Movement and Containment in Texts and Hypertexts
This is just a sample. To put it in context, visit Hypertextual Ultrastructures' home page for an abstract, the full Table of Contents, and a link to
the full text of my dissertation.
OF CONTENTS and TAG CLOUD for
Chapter 5: Collaboration and Control |
Models of Collaborative Authorship
It's not enough to say that hypertextual authorship is collaborative. Collaboration can take many forms. In the table below, I identify fifteen models of collaboration; I suspect that there are many others.
Directions of Movement
Wiki pages typically provide public, detailed descriptions of when, how, and by whom they are changed. Change can be expansive, with many contributions adding to the text. Change can be destructive: a contribution can consist of simply wiping out a previous contribution. Change can be restorative: a contribution can consist of simply returning the text to an earlier state.
Here are two views of change to one Wikipedia page explaining the idea of "Namespace":

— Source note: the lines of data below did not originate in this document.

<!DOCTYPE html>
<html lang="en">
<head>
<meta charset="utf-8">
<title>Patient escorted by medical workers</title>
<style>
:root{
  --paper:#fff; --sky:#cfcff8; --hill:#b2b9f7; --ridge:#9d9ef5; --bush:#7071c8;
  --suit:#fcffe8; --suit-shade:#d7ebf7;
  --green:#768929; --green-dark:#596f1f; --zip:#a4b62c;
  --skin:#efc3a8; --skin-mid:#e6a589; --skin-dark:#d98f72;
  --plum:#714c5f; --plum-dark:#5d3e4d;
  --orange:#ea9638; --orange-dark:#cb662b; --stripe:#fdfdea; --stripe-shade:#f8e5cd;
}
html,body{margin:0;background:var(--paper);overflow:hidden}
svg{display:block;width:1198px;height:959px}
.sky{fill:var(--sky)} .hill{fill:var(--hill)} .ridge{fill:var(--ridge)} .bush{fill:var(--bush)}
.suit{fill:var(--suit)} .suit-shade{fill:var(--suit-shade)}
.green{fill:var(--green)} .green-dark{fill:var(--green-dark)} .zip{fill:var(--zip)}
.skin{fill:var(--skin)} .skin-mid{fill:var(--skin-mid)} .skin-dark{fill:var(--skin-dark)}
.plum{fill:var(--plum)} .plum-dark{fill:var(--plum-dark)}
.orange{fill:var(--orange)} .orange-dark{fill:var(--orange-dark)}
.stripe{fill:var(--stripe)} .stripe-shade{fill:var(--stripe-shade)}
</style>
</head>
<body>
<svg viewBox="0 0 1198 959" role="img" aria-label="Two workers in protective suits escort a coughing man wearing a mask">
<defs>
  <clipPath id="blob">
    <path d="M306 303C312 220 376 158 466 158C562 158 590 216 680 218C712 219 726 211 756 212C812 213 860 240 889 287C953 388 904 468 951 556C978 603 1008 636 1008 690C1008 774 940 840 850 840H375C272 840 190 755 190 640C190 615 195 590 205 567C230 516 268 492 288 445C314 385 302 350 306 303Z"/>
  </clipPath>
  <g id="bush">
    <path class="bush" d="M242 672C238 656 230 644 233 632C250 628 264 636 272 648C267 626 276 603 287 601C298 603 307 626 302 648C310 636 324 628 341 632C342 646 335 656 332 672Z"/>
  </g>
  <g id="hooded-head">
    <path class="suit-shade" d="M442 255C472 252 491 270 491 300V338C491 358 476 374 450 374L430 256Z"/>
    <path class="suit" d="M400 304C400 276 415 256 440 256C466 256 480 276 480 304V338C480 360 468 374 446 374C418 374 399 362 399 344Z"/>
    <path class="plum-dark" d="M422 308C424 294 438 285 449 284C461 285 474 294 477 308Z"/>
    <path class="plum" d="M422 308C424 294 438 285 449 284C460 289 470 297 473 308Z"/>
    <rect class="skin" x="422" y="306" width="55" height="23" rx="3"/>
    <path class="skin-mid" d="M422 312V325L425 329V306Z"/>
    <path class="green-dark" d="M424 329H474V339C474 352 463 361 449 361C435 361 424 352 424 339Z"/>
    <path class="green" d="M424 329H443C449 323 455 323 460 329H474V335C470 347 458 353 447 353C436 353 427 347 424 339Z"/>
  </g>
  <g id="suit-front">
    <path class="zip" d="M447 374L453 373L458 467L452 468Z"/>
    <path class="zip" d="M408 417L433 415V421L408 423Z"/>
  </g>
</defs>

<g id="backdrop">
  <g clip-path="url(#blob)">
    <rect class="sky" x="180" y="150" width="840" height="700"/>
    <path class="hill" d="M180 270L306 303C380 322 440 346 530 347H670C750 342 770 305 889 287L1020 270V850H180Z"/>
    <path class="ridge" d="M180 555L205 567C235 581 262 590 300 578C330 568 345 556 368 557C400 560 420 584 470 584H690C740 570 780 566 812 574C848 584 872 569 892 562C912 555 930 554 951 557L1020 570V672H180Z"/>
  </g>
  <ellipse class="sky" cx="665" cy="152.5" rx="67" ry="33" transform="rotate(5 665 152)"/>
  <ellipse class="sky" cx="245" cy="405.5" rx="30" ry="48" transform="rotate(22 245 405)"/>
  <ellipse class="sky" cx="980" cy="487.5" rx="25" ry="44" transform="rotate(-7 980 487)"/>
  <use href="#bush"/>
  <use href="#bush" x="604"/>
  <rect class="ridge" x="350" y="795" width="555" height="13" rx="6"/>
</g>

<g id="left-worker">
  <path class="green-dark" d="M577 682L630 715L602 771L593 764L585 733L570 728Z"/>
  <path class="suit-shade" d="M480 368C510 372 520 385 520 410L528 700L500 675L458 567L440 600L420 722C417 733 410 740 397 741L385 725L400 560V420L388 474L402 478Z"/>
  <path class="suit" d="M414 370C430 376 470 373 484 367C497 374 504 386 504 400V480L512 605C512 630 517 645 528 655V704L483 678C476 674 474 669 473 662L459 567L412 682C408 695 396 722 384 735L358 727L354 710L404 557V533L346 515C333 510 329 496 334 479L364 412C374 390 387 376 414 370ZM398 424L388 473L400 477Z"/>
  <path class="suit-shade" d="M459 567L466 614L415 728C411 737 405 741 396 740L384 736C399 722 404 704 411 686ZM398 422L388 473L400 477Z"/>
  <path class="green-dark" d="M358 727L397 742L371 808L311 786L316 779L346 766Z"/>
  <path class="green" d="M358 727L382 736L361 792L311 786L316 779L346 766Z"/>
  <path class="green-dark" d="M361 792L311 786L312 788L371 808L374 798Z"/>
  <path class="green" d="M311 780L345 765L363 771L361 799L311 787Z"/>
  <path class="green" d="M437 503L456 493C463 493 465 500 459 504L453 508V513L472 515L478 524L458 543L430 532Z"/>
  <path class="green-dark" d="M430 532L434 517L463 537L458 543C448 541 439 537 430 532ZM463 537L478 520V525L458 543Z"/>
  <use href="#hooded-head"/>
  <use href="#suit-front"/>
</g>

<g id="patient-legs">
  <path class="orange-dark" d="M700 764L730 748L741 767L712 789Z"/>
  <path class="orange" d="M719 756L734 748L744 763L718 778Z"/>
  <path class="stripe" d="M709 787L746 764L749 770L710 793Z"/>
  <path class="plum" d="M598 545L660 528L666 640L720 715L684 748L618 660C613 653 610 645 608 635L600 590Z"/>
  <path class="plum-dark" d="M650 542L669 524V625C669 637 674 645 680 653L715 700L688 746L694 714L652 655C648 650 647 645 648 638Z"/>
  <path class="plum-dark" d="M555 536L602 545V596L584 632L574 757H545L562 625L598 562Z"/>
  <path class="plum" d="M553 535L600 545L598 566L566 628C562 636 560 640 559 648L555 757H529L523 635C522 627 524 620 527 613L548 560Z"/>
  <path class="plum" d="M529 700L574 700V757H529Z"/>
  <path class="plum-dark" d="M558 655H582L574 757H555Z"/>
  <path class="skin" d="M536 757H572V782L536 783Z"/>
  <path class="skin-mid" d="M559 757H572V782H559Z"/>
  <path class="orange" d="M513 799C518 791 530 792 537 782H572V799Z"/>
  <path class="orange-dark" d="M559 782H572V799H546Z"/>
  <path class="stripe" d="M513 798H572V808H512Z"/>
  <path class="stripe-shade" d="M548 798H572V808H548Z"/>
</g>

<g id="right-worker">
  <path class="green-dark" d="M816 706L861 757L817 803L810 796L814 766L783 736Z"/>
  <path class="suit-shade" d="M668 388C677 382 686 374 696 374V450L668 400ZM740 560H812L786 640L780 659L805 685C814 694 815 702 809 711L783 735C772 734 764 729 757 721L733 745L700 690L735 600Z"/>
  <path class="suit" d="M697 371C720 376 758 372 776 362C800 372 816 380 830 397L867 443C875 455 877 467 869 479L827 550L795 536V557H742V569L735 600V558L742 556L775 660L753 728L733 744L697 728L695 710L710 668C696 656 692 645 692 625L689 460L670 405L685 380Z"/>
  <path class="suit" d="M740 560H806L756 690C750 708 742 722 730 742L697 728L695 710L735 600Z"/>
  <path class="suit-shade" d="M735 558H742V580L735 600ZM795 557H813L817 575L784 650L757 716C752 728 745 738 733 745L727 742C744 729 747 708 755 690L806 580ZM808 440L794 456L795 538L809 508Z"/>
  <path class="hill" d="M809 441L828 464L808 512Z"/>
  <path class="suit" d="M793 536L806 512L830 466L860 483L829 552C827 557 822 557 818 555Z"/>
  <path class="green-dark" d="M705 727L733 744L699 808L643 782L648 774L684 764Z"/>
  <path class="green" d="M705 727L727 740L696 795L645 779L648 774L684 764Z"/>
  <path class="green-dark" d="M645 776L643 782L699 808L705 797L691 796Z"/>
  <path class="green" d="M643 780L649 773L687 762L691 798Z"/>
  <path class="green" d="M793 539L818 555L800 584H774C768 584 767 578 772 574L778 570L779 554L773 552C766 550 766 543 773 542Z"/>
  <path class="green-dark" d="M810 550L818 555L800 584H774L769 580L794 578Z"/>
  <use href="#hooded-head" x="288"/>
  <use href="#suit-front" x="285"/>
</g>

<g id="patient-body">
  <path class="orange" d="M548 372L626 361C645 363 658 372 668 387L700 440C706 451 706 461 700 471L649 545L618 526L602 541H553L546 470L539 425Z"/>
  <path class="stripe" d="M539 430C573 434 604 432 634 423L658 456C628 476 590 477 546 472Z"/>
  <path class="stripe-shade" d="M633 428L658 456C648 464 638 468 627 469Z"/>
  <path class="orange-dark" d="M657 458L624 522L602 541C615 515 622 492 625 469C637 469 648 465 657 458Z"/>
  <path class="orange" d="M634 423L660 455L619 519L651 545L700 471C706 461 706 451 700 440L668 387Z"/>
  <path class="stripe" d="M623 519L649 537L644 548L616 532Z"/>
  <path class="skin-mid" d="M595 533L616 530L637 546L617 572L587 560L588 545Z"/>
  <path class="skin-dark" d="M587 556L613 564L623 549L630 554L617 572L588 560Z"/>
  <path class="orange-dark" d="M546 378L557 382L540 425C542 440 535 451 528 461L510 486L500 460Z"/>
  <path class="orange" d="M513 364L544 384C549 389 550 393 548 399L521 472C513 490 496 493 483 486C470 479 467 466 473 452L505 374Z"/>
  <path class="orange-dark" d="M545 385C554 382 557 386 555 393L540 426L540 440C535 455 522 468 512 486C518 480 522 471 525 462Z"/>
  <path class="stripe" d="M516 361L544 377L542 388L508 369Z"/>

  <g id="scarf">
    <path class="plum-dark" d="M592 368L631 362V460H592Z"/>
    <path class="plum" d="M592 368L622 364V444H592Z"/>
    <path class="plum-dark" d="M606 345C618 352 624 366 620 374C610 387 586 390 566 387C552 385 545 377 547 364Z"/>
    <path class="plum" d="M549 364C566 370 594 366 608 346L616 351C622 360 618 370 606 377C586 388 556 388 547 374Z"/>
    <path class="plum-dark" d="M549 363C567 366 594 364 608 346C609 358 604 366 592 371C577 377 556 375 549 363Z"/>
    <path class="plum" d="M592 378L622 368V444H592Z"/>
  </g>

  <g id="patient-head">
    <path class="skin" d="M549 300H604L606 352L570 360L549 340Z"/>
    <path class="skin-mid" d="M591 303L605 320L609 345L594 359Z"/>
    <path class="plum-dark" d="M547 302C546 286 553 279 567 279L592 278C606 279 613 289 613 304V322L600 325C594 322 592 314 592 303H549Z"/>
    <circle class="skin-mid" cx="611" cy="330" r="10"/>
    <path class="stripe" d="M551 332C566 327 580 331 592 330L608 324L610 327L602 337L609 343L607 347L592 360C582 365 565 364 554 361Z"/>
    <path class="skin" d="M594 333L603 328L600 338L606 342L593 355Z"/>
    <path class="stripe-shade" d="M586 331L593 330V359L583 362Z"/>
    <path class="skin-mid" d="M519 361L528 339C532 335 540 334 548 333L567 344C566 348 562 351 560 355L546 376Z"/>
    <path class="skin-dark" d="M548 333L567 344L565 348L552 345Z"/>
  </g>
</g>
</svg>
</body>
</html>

In these illustrations, I am one of the contributors to the text: "Scribionics", the name of my freelance writing company, is also my account name in Wikipedia. However, unlike many cases in which sub-surface information is available only to the privileged, being one of the contributors to the text does not give me any additional information about its history. I have no insight at all as to contributors' motivations, either: the page evolved quietly for a while, with multiple contributors making trivial changes; I made one more trivial change; then the page was set back to its original state, then set back to the state at which I'd left it, then set back to its original state again, then set back to my state again; then it resumed its quiet evolution.